Mr. Thin Pockets Lives Cheap and Prospers
My mother wanted to be taken for a ride through rural Florida last summer. I offered to take her to Englewood and show her the garage I lived in during the first months of 1975.
Mom didn't know that I had lived in a garage. Members of the family never did such things. Now, I am all for high standards. I am all for family values. But during my first years in Florida it was sometimes difficult to find housing that low- income workers could afford, especially during tourist season when rents went way up.
In 1974, I was unemployed, driving a well-packed car down the East Coast to Florida. There was a so-called gas shortage in America. Waiting in a long line for two hours to buy $5 or $10 worth of gas was a historical footnote that no generation should have to endure. But apparently the crisis did what it was intended to do: elevate the price of gas from 35 cents a gallon to 65 cents.
I remember taking an all-night nap in the car at a roadside rest area in North Carolina. By the second night I so craved a shower, a comfortable bed, and an air conditioner that I splurged on a motel room in Lake City, Fla.
I eventually found a sunny apartment complex in south Florida that was perfect: low rent, pool, maid service, color TV, and a kitchenette to cook meals in. I could have stayed there forever.
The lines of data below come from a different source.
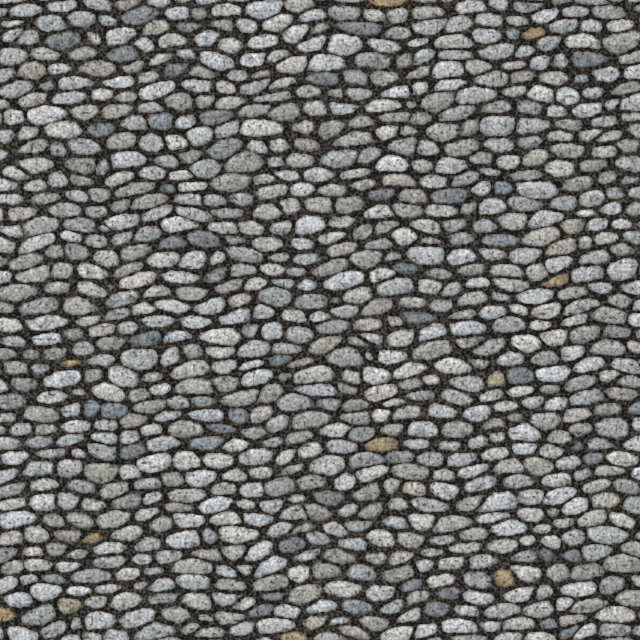
This texture is drawn by a WebGL 1 fragment shader. Its source:

```glsl
precision highp float;
// Pebble paving: pale, flattened river stones set in dark soil, in loose tilted rows.
// A weighted Voronoi diagram on a staggered, stretched grid gives the packing; a smooth
// minimum of the border distances rounds each cell, and gradient noise adds the grain.

uniform vec2 u_resolution;

const vec2 GRID = vec2(20.5, 41.5);       // stones across and rows up the canvas
const vec2 JITTER = vec2(0.82, 0.36);     // scatter of stone centres, in cells
const float SIZE_SPREAD = 0.30;           // spread of the Voronoi weights
const float TILT = 0.08;                  // slope of the rows, in radians
const float ROUNDING = 8.0;               // lower values give rounder stones
const float GAP = 0.030;                  // soil margin around a stone
const float GAP_SPREAD = 0.07;            // variation of that margin per stone
const vec3 SOIL_DARK = vec3(0.105, 0.098, 0.090);
const vec3 SOIL_LIGHT = vec3(0.305, 0.292, 0.268);
const vec3 STRAW = vec3(0.36, 0.28, 0.20);
const vec3 STONE_DARK = vec3(0.545, 0.55, 0.54);
const vec3 STONE_LIGHT = vec3(0.705, 0.715, 0.72);
const vec3 SLATE = vec3(0.42, 0.445, 0.465);
const vec3 OCHRE = vec3(0.57, 0.50, 0.38);

vec3 hash3(vec2 cell) {
  vec3 q = fract(vec3(cell.xyx) * vec3(0.1031, 0.1030, 0.0973));
  q += dot(q, q.yxz + 33.33);
  return fract((q.xxy + q.yzz) * q.zyx);
}

float gradientDot(vec2 corner, vec2 offset) {
  float angle = 6.2832 * hash3(corner + 57.0).x;
  return dot(vec2(cos(angle), sin(angle)), offset);
}

float gradientNoise(vec2 p) {
  vec2 i = floor(p);
  vec2 f = p - i;
  vec2 u = f * f * f * (f * (f * 6.0 - 15.0) + 10.0);
  float low = mix(gradientDot(i, f), gradientDot(i + vec2(1, 0), f - vec2(1, 0)), u.x);
  float high = mix(gradientDot(i + vec2(0, 1), f - vec2(0, 1)),
                   gradientDot(i + vec2(1, 1), f - vec2(1, 1)), u.x);
  return 1.4 * mix(low, high, u.y);
}

// Centre (xy) and weight (z) of the stone that belongs to a cell.
vec3 stoneSite(vec2 cell) {
  vec3 h = hash3(cell + 11.0);
  vec2 stagger = vec2(0.5 * mod(cell.y, 2.0), 0.0);
  return vec3(cell + 0.5 + stagger + JITTER * (h.xy - 0.5), SIZE_SPREAD * h.z);
}

float powerDistance(vec2 p, vec3 site) {
  vec2 r = p - site.xy;
  return dot(r, r) - site.z;
}

// Finds the owning cell and its site; returns the rounded distance to the cell border.
float stoneField(vec2 p, out vec2 ownCell, out vec3 own) {
  float nearest = 100.0;
  for (int j = -2; j <= 2; j++) {
    for (int i = -2; i <= 2; i++) {
      vec2 cell = floor(p) + vec2(float(i), float(j));
      vec3 site = stoneSite(cell);
      float d = powerDistance(p, site);
      if (d < nearest) { nearest = d; ownCell = cell; own = site; }
    }
  }
  float sum = 0.0;
  for (int j = -2; j <= 2; j++) {
    for (int i = -2; i <= 2; i++) {
      if (i == 0 && j == 0) continue;
      vec3 other = stoneSite(ownCell + vec2(float(i), float(j)));
      vec2 across = other.xy - own.xy;
      float span = max(length(across), 0.01);
      float border = (powerDistance(p, other) - nearest) / (2.0 * span);
      // Partly undo the stretch so that gaps stay even on all sides.
      border *= sqrt(30.0 * span / length(GRID * across));
      sum += exp(-ROUNDING * border);
    }
  }
  return -log(sum) / ROUNDING;
}

void main() {
  vec2 uv = gl_FragCoord.xy / u_resolution.y;

  // Tilted, gently bent rows
  float c = cos(TILT), s = sin(TILT);
  vec2 p = mat2(c, -s, s, c) * uv * GRID + 60.0;
  p += vec2(0.30, 0.55) * vec2(gradientNoise(uv * 7.0 + 31.0), gradientNoise(uv * 9.0));

  float patches = gradientNoise(uv * 5.0 + 83.0);
  float lumps = gradientNoise(uv * 48.0 + 7.0);
  float mottle = gradientNoise(uv * 95.0);
  float grain = gradientNoise(uv * 215.0);

  // Stone outline
  vec2 cell;
  vec3 site;
  float field = stoneField(p, cell, site);
  vec3 pick = hash3(cell + 207.0);
  vec3 tone = hash3(cell + 431.0);
  float height = field - GAP - GAP_SPREAD * (pick.x - 0.5) - 0.02 * patches;
  height += 0.04 * lumps + 0.04 * mottle;
  float soft = max(0.012, 0.42 * GRID.y / u_resolution.y);
  float cover = smoothstep(-soft, soft, height);

  // Soil with crumbs and dry strands
  float crumbs = 0.45 + 0.5 * mottle + 0.95 * grain + 0.15 * patches;
  vec3 soil = mix(SOIL_DARK, SOIL_LIGHT, clamp(crumbs, 0.0, 1.15));
  float strand = 1.0 - smoothstep(0.0, 0.12, abs(gradientNoise(uv * 70.0 + 19.0)));
  soil = mix(soil, STRAW, 0.4 * strand * smoothstep(0.0, 0.4, gradientNoise(uv * 14.0 + 5.0)));

  // Stone colour, stains, pits and soft light from above
  vec3 stone = mix(STONE_DARK, STONE_LIGHT, tone.x);
  stone = mix(stone, SLATE, 0.8 * smoothstep(0.88, 0.97, pick.y));
  stone = mix(stone, OCHRE, 0.8 * smoothstep(0.98, 0.99, pick.z));
  stone *= mix(vec3(0.99, 1.0, 1.015), vec3(1.02, 1.0, 0.97), tone.y);
  float stain = smoothstep(0.1, 0.6, lumps);
  float pits = smoothstep(0.28, 0.6, gradientNoise(uv * 150.0 + 41.0));
  stone *= 1.03 + 0.13 * mottle + 0.24 * grain - 0.14 * stain - 0.28 * pits;
  stone *= mix(0.72, 1.05, smoothstep(0.0, 0.12, height));
  stone *= 1.0 + 0.20 * dot(p - site.xy, vec2(-0.2, 1.0));

  gl_FragColor = vec4(clamp(mix(soil, stone, cover), 0.0, 1.0), 1.0);
}
```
But the landlord would not let me stay there forever.
In November came tourist season. The rent on the place would skyrocket from $135 a month to $650. I was suddenly living in panicsville. I coaxed, I pleaded, I begged the landlord for a fair year-round deal. It was no use.
But the landlord did steer me to another landlord who owned a duplex some miles away. The place was unfurnished, and insects loved it a great deal. I didn't like the idea of the landlord charging me a "furnished" rent rate. We negotiated.
Eventually, the landlord started up his Ford Econoline van and went out on the prowl. He must have raided every yard sale in the county, and came back with an unspeakable array of bedding, tables, and chairs.
There was a couple who lived next door that did not like each other at all. In the middle of the night I would have to drag my box spring from the north room to the south room, and close all doors in between. Then I could sleep.
By February the next year, I could no longer endure Cockroach Manor. I went looking for better housing.
I found a landlord in Englewood who had a motel that was full, but he needed a handyman to work two hours in the evenings painting, planting, and watering.
I had a job by then, but if I worked two hours a day I could live in his garage free. I would save on rent, had use of electricity, water, a rowboat, and fishing gear. In the midst of inflation and recession, I had found a kind of heaven.
I fished in Lemon Bay, caught flounder and sheepshead. The pelicans would spot me fishing in the boat and come in for a landing. When a strike came on the line, I had to keep my dinner from becoming the pelicans' dinner, and it was difficult with six or seven of them watching me and my fishing pole.
A letter came from my parents, asking me to come north for two weeks on summer vacation. Continental Trailways bus lines had a super deal going at the time: You could travel to any destination east of the Mississippi and back again for $55.
When summer came, I went north for a visit.
But while I was gone, the building inspector inspected the motel, looked in the garage, and saw my slippers under the four-poster bed.
When I returned, I could live in the garage no more.
A ROOM had become available at the motel, though, and because I had done so much work around the place I was charged a very low rent. Living in the garage had been a sort of warped romantic bohemian life, taking outdoor showers in the tin-walled stall with no roof.
Now I had decency all around me, and didn't wake up each morning next to lawn mowers, wheelbarrows, and bags of fertilizer.
Things were looking up.
The biggest delight was that the long lines for gasoline were gone. And as soon as I found a new alternator for my car, I could take advantage of this. The money saved on rent would go for a down payment on a home, so tourist season could come and go without my having to sleep in the car as well.